- Data for review -

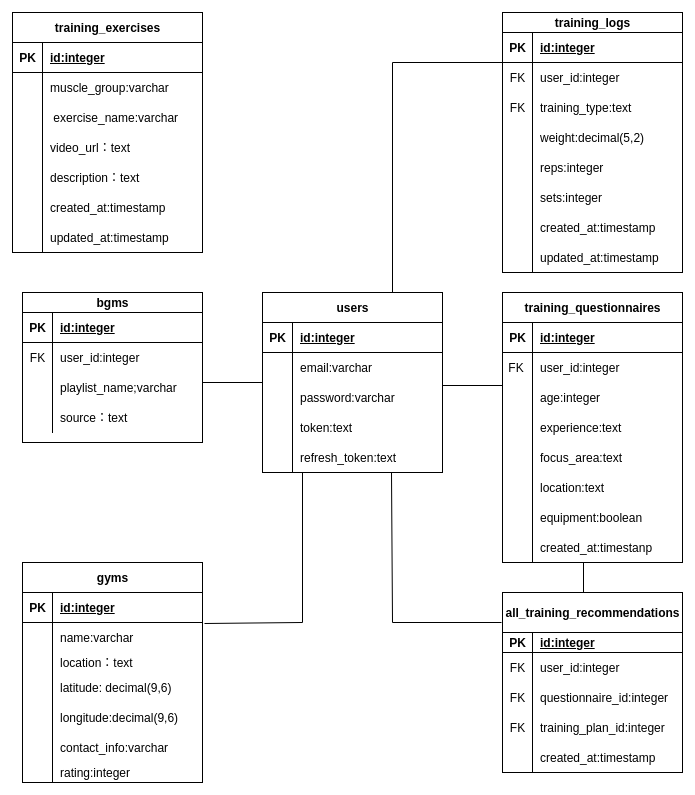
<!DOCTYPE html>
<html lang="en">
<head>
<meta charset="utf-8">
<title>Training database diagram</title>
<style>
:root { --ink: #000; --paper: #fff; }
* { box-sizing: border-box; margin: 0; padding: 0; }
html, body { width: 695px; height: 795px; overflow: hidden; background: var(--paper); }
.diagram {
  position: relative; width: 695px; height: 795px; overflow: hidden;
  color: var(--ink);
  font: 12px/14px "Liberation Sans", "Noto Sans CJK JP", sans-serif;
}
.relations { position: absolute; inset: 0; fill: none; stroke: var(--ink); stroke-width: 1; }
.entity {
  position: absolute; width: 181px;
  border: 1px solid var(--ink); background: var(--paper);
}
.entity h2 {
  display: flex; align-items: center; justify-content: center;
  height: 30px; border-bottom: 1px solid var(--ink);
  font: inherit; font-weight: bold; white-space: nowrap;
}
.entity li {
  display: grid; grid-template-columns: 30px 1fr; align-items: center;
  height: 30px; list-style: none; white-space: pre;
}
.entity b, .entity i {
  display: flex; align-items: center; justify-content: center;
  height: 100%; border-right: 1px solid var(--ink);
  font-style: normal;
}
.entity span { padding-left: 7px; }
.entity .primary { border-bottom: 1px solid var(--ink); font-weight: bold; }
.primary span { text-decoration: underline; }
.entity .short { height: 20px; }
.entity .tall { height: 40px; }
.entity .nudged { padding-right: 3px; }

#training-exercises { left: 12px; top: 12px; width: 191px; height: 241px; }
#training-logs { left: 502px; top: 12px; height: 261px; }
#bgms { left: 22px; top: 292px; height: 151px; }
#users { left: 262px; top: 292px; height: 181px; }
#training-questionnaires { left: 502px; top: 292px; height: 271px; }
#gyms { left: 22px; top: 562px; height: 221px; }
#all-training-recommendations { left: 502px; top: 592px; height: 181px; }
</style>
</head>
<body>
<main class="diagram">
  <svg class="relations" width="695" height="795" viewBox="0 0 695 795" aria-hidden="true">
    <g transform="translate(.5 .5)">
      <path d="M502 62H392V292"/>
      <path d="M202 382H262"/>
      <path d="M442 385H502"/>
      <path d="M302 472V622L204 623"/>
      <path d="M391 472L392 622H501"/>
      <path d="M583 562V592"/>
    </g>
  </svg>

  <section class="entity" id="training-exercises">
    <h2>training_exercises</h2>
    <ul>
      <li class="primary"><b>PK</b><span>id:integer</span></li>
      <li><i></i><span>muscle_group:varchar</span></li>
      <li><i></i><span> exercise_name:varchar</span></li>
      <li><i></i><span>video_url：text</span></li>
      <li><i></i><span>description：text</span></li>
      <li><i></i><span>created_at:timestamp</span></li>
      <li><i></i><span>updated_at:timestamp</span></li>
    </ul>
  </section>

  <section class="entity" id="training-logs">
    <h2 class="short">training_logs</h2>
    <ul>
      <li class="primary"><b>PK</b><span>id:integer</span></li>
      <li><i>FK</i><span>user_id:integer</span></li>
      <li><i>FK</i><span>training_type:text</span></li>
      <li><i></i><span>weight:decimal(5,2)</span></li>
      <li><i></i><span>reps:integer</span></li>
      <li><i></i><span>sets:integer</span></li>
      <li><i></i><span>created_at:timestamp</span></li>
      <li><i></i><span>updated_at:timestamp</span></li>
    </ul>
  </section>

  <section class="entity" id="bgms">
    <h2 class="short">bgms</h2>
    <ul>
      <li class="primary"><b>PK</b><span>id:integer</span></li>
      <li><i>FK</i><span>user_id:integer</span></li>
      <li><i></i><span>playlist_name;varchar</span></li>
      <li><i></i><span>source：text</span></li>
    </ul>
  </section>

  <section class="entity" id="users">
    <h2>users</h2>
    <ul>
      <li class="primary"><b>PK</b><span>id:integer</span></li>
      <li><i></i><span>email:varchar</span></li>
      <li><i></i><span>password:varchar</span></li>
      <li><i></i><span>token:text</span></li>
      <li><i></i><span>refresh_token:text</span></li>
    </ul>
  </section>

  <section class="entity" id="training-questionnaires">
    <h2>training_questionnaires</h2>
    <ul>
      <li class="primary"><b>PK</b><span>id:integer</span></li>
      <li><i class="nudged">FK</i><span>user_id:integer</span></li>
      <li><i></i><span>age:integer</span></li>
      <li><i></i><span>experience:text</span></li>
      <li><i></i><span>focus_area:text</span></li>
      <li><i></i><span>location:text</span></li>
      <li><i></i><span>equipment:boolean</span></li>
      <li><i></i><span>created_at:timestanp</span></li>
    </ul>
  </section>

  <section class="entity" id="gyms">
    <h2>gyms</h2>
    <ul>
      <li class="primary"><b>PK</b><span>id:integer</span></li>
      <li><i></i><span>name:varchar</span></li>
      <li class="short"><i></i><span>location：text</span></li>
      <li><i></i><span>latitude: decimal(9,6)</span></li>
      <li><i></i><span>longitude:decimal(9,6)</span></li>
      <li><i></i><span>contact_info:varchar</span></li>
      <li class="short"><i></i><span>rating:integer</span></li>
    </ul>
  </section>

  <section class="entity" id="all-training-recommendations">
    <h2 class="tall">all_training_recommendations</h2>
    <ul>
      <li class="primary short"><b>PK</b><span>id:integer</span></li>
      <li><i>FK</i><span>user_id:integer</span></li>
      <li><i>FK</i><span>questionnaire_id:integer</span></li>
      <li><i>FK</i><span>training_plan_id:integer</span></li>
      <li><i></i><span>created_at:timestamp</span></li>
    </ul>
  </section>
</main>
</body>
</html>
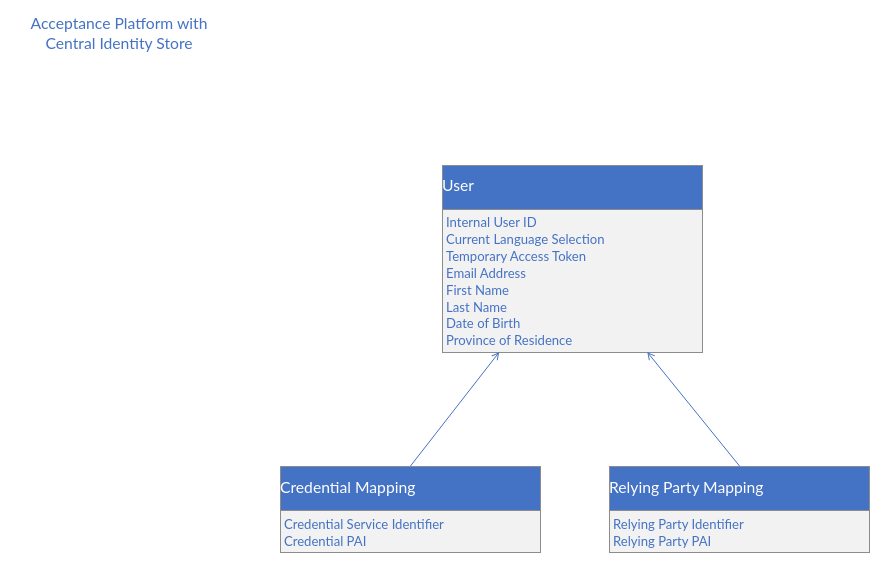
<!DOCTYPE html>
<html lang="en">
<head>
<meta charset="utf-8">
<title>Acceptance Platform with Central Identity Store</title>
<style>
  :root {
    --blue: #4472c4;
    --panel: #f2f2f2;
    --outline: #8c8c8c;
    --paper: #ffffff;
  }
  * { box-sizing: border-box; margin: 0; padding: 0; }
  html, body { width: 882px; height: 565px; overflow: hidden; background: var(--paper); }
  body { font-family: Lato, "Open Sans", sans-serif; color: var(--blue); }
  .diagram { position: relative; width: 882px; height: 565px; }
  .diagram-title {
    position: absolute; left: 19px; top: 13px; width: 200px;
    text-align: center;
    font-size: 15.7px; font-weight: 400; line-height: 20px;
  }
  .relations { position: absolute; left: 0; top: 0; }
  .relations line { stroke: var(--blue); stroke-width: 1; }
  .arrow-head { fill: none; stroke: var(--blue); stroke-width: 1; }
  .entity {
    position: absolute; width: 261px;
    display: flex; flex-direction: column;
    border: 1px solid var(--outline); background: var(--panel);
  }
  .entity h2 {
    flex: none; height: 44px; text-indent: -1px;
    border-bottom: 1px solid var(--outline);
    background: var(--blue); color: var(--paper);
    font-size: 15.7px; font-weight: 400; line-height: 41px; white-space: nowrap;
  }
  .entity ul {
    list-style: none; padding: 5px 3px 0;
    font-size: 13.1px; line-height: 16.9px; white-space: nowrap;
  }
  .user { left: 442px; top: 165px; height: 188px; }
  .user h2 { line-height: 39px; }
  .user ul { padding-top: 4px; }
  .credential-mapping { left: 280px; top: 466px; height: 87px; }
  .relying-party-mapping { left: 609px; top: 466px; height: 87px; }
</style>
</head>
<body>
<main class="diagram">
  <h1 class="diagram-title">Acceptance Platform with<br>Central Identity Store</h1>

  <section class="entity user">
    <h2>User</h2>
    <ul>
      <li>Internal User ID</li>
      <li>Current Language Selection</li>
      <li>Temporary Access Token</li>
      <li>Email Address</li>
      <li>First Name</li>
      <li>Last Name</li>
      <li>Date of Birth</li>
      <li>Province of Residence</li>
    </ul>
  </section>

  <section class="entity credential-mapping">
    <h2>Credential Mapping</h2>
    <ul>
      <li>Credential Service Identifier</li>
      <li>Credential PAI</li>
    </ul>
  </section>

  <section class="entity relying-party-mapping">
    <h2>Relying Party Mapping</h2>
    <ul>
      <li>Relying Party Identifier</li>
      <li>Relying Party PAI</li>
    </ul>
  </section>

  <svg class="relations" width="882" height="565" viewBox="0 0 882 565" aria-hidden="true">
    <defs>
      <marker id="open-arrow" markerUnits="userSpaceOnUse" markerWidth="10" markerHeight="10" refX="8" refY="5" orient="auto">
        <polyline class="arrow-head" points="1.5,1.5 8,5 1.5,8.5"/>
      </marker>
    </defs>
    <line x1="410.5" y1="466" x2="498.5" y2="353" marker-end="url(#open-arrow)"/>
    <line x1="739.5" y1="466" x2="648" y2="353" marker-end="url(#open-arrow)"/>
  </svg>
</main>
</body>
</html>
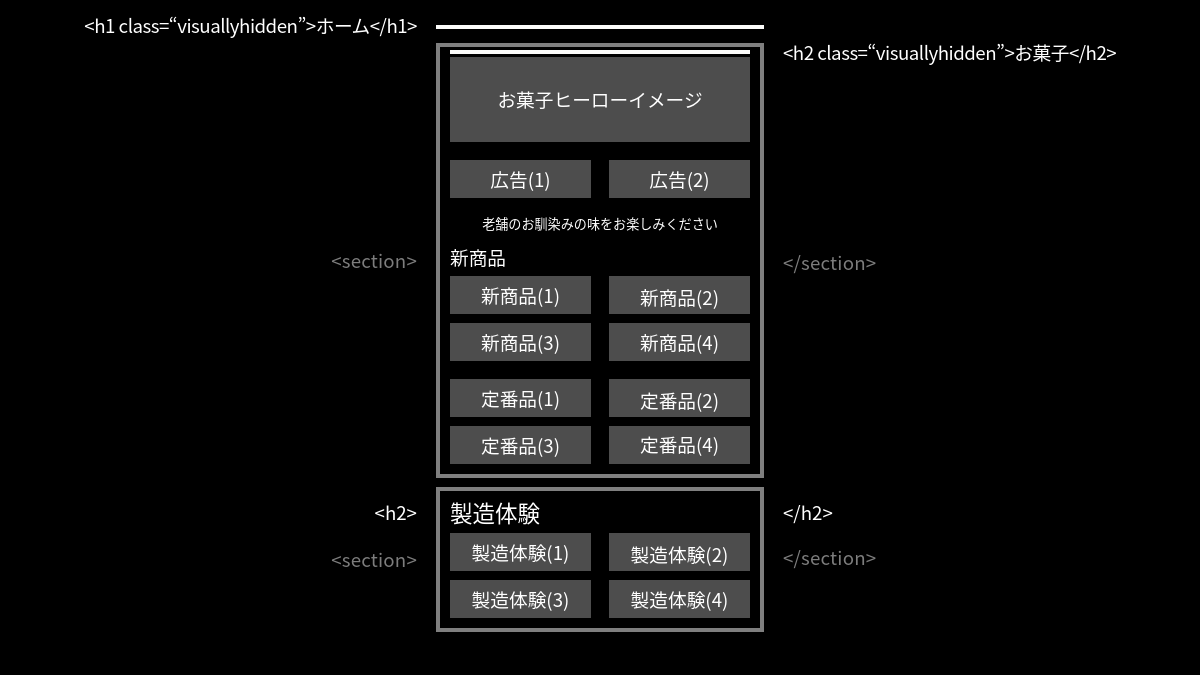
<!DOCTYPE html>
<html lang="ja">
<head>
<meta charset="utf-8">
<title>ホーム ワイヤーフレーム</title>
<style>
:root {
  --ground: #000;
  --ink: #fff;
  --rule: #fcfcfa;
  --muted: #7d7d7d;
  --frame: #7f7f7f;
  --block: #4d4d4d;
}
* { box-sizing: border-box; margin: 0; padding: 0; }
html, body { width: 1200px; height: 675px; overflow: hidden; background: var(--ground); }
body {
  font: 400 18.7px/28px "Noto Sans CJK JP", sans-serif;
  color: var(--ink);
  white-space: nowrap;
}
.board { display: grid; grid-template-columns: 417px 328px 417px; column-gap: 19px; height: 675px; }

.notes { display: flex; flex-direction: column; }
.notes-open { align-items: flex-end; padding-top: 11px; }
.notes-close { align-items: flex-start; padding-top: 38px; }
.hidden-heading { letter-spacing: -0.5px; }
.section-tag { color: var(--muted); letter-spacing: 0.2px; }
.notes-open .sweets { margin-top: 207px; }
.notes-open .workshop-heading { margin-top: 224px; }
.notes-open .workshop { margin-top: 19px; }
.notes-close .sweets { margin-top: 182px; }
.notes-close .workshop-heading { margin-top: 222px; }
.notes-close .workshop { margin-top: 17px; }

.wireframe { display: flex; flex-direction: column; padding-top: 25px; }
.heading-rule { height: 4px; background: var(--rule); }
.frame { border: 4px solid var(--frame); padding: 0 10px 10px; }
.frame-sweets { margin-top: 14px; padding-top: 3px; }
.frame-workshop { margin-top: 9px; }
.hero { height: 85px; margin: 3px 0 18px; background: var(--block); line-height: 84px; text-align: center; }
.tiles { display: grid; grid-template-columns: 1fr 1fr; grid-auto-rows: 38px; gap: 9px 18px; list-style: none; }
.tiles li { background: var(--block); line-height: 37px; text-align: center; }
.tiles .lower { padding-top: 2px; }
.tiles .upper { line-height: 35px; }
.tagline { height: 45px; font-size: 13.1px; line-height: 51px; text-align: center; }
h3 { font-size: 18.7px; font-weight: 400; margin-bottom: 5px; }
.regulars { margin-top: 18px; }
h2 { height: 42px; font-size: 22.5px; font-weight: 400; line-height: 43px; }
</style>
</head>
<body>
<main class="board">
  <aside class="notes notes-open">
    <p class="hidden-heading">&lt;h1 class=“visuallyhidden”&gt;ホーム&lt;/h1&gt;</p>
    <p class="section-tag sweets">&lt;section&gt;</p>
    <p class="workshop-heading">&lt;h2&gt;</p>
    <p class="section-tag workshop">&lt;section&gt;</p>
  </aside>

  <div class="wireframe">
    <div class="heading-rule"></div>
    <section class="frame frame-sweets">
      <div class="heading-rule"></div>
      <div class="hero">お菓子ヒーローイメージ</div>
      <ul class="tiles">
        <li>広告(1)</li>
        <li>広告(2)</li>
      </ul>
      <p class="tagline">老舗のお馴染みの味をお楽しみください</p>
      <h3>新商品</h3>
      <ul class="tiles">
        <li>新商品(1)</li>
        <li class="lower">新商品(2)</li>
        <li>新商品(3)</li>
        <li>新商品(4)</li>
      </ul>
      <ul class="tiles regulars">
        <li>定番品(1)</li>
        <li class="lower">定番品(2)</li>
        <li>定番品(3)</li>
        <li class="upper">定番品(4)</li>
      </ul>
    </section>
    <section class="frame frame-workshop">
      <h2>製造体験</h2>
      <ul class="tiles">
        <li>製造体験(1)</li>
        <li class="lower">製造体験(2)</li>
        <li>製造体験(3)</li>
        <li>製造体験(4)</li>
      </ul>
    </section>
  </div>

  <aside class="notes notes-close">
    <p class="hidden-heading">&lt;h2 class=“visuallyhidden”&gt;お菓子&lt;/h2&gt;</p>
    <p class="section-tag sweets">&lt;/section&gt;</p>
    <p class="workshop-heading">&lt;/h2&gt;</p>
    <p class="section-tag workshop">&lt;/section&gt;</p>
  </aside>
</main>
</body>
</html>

- Action item -
Retype exactly, and only, the lines above from the one where "<li><i></i><span>sou" occurs up to and including the one where "<li><i></i><span>age:integer</span></li>" occurs.

- Task solution -
      <li><i></i><span>source：text</span></li>
    </ul>
  </section>

  <section class="entity" id="users">
    <h2>users</h2>
    <ul>
      <li class="primary"><b>PK</b><span>id:integer</span></li>
      <li><i></i><span>email:varchar</span></li>
      <li><i></i><span>password:varchar</span></li>
      <li><i></i><span>token:text</span></li>
      <li><i></i><span>refresh_token:text</span></li>
    </ul>
  </section>

  <section class="entity" id="training-questionnaires">
    <h2>training_questionnaires</h2>
    <ul>
      <li class="primary"><b>PK</b><span>id:integer</span></li>
      <li><i class="nudged">FK</i><span>user_id:integer</span></li>
      <li><i></i><span>age:integer</span></li>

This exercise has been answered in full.